(YOUR TASK) Whenever a line below mentions the word "height", that line should be copied.

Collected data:
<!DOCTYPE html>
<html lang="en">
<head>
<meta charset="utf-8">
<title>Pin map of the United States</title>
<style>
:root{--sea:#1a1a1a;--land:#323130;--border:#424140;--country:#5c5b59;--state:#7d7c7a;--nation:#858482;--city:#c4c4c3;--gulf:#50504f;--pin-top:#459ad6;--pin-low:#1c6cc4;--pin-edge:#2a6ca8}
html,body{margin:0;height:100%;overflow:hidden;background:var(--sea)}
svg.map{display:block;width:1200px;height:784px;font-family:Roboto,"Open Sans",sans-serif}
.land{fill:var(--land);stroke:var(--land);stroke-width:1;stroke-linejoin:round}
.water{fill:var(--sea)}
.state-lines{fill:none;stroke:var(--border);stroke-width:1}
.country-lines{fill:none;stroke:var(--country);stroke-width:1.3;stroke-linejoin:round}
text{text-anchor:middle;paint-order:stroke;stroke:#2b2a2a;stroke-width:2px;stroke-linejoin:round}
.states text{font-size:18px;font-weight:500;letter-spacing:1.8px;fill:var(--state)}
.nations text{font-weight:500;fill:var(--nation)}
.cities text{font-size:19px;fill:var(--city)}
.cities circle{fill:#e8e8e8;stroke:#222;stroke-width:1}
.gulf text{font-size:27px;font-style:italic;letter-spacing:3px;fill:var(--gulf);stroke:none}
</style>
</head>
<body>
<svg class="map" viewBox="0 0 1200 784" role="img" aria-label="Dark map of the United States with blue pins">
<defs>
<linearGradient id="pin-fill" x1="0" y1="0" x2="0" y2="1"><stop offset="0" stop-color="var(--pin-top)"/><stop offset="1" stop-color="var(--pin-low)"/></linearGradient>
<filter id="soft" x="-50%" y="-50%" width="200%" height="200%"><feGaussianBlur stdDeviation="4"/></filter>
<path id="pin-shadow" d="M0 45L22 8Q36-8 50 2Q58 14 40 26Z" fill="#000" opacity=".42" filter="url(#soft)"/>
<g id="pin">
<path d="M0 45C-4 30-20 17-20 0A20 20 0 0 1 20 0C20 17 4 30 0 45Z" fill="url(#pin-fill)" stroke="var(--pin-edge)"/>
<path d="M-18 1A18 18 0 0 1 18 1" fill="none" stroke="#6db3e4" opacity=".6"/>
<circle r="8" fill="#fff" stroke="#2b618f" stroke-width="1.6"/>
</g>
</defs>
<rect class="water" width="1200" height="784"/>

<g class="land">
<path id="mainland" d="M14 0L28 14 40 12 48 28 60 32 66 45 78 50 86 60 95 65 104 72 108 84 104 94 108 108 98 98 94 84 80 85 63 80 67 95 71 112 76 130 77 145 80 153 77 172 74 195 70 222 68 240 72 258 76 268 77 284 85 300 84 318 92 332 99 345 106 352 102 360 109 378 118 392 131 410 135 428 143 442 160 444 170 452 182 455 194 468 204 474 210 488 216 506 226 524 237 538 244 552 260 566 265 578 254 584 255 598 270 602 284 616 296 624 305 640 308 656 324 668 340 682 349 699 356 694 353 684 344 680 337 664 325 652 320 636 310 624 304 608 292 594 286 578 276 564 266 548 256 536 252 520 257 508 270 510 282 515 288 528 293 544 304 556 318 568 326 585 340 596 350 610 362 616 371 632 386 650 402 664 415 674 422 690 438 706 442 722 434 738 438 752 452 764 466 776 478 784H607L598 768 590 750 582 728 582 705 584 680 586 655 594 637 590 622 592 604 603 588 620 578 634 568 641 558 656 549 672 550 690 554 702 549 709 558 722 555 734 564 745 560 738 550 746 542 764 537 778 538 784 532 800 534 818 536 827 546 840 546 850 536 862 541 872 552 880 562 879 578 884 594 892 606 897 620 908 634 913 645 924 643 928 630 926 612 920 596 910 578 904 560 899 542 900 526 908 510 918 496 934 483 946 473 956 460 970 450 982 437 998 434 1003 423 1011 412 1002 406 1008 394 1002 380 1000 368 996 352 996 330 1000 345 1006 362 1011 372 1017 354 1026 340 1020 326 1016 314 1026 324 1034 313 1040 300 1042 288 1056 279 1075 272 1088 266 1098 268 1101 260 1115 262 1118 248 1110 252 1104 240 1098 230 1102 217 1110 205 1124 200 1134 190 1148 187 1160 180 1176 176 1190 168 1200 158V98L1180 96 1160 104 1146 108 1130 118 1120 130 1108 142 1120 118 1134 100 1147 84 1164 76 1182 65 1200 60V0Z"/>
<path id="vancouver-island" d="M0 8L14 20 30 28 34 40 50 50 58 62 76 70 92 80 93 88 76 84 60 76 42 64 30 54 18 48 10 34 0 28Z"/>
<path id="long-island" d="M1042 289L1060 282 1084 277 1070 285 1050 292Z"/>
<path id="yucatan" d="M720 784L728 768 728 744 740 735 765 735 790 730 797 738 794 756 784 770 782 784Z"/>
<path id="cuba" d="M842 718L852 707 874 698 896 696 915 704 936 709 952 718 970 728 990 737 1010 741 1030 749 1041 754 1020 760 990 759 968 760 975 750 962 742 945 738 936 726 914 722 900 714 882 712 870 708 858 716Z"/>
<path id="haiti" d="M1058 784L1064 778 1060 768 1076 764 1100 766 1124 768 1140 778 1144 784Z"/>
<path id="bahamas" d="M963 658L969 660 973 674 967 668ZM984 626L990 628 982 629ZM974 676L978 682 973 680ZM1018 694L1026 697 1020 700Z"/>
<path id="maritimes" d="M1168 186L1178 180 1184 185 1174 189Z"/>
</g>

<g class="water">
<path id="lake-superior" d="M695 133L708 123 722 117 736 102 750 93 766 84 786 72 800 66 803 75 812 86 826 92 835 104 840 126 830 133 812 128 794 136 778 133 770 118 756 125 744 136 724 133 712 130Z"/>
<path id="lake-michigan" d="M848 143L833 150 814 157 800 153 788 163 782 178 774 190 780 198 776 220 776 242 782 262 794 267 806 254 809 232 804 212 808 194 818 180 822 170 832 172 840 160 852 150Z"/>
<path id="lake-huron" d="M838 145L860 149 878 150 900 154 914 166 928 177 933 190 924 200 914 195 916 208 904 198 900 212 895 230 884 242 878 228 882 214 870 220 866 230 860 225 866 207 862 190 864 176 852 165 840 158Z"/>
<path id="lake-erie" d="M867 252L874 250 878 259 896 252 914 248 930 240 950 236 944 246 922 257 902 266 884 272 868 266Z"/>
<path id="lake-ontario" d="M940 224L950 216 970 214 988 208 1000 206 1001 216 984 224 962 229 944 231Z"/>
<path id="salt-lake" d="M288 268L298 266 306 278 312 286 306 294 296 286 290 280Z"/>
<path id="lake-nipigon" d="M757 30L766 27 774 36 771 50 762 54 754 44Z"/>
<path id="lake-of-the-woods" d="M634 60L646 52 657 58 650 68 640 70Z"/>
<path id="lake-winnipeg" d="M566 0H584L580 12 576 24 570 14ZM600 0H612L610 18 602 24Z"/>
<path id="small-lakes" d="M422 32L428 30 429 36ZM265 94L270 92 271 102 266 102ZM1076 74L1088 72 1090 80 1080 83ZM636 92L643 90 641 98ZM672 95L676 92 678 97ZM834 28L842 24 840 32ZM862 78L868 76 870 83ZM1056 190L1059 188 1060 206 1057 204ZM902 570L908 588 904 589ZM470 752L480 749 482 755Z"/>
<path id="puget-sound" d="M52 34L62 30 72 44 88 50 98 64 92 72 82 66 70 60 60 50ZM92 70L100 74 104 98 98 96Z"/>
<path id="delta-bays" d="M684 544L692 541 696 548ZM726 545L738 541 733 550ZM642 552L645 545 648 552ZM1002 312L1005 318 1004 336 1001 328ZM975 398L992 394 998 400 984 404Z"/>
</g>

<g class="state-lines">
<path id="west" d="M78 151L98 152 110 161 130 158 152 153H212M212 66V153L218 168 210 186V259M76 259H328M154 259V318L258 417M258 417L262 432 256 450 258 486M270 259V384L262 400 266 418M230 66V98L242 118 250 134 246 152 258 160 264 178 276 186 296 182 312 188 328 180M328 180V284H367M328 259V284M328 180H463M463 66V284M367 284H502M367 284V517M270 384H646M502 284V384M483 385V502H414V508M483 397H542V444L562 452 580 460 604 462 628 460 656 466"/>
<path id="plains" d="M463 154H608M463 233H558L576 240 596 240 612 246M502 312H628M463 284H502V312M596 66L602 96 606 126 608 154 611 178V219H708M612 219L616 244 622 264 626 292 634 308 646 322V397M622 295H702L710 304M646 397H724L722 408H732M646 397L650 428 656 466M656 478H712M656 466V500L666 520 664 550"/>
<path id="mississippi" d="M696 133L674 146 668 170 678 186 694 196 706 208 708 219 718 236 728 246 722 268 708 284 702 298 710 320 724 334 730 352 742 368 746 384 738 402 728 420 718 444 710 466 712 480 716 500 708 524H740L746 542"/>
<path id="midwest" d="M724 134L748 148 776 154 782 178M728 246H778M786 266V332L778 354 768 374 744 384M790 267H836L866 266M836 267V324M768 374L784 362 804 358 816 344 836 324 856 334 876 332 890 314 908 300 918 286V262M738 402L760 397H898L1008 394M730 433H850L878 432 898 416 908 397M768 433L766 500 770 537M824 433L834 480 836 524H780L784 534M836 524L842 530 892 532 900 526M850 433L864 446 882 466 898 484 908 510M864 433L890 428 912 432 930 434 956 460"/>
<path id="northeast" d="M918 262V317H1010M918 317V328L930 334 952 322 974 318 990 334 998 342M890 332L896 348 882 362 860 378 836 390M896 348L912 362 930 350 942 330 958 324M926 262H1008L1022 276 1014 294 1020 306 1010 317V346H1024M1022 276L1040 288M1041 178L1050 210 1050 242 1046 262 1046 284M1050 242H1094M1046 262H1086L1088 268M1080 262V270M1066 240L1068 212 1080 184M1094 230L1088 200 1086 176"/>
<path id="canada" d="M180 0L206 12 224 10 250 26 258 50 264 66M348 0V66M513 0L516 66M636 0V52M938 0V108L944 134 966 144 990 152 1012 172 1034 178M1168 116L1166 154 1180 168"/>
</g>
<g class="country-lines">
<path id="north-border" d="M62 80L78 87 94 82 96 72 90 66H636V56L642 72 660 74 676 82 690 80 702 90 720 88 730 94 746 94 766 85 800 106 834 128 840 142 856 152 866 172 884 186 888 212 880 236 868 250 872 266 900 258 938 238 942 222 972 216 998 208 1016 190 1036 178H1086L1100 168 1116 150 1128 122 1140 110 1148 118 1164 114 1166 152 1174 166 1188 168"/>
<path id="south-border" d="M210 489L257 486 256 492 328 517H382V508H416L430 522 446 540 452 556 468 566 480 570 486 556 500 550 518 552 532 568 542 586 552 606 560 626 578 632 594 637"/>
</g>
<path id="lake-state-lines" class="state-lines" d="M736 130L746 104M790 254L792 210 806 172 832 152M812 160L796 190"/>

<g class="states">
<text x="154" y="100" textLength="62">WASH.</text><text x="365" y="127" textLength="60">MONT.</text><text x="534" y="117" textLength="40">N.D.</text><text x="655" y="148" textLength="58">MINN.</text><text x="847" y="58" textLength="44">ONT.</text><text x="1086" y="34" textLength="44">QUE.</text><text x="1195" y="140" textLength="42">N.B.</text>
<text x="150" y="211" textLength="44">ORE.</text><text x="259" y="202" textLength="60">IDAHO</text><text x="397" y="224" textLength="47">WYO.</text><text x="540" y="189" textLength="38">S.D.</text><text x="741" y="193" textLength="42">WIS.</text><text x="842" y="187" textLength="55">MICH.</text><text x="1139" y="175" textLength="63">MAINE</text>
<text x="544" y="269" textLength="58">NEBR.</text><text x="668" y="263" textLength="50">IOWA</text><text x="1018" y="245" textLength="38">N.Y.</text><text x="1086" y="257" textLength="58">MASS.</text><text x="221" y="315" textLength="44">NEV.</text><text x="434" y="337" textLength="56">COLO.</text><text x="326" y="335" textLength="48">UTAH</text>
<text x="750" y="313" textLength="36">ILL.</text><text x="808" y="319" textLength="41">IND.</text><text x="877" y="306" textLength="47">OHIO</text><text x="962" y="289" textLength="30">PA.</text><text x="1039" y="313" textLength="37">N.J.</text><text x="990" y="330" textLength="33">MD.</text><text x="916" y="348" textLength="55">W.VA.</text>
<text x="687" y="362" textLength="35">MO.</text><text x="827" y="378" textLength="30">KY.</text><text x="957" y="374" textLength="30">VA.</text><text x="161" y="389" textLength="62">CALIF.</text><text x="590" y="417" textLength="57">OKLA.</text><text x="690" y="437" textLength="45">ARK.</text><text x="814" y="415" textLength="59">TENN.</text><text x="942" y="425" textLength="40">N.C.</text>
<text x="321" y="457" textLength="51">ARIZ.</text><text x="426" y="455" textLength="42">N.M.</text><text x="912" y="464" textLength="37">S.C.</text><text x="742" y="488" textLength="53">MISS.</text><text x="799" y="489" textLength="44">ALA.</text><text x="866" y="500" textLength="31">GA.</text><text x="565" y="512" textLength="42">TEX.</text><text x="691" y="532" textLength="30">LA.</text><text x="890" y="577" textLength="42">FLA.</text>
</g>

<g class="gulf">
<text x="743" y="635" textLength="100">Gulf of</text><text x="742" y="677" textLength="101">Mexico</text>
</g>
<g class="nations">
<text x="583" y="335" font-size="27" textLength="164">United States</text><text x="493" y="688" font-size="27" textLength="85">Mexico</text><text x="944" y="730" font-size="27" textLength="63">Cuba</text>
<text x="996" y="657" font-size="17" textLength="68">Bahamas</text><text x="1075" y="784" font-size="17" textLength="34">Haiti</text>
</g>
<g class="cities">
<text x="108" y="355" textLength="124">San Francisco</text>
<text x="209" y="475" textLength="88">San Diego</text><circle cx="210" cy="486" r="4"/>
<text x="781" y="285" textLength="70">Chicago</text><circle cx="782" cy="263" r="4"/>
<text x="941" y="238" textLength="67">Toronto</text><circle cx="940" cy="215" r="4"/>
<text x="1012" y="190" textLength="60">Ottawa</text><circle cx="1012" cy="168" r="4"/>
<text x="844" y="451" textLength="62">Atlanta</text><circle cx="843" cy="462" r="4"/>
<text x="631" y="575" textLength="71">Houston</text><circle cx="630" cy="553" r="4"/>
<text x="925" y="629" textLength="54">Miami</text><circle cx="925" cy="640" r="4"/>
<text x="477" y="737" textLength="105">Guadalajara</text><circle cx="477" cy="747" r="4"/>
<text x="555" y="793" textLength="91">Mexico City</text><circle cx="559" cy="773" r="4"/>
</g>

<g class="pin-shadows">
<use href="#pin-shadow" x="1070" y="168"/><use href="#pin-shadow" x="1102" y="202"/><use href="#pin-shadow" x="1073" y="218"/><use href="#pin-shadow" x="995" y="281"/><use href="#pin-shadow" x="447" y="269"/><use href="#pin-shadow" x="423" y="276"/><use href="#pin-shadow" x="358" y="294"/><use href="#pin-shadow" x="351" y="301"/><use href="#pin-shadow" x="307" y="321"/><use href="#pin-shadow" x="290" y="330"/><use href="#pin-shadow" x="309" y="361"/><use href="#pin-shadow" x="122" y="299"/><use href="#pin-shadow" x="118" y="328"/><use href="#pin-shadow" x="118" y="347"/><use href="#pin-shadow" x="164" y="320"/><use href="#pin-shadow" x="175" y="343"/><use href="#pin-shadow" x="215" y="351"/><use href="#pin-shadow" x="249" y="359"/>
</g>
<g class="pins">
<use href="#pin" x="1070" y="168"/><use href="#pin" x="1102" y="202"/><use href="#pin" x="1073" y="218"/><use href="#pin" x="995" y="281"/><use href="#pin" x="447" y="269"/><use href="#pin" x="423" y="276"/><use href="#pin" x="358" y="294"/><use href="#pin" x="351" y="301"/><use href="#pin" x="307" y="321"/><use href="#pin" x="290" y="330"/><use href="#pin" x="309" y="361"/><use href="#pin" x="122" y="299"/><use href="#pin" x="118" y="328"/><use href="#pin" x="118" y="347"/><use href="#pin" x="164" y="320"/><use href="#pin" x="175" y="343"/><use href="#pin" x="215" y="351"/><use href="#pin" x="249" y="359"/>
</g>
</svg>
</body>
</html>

(YOUR SOLUTION)
html,body{margin:0;height:100%;overflow:hidden;background:var(--sea)}
svg.map{display:block;width:1200px;height:784px;font-family:Roboto,"Open Sans",sans-serif}
<filter id="soft" x="-50%" y="-50%" width="200%" height="200%"><feGaussianBlur stdDeviation="4"/></filter>
<rect class="water" width="1200" height="784"/>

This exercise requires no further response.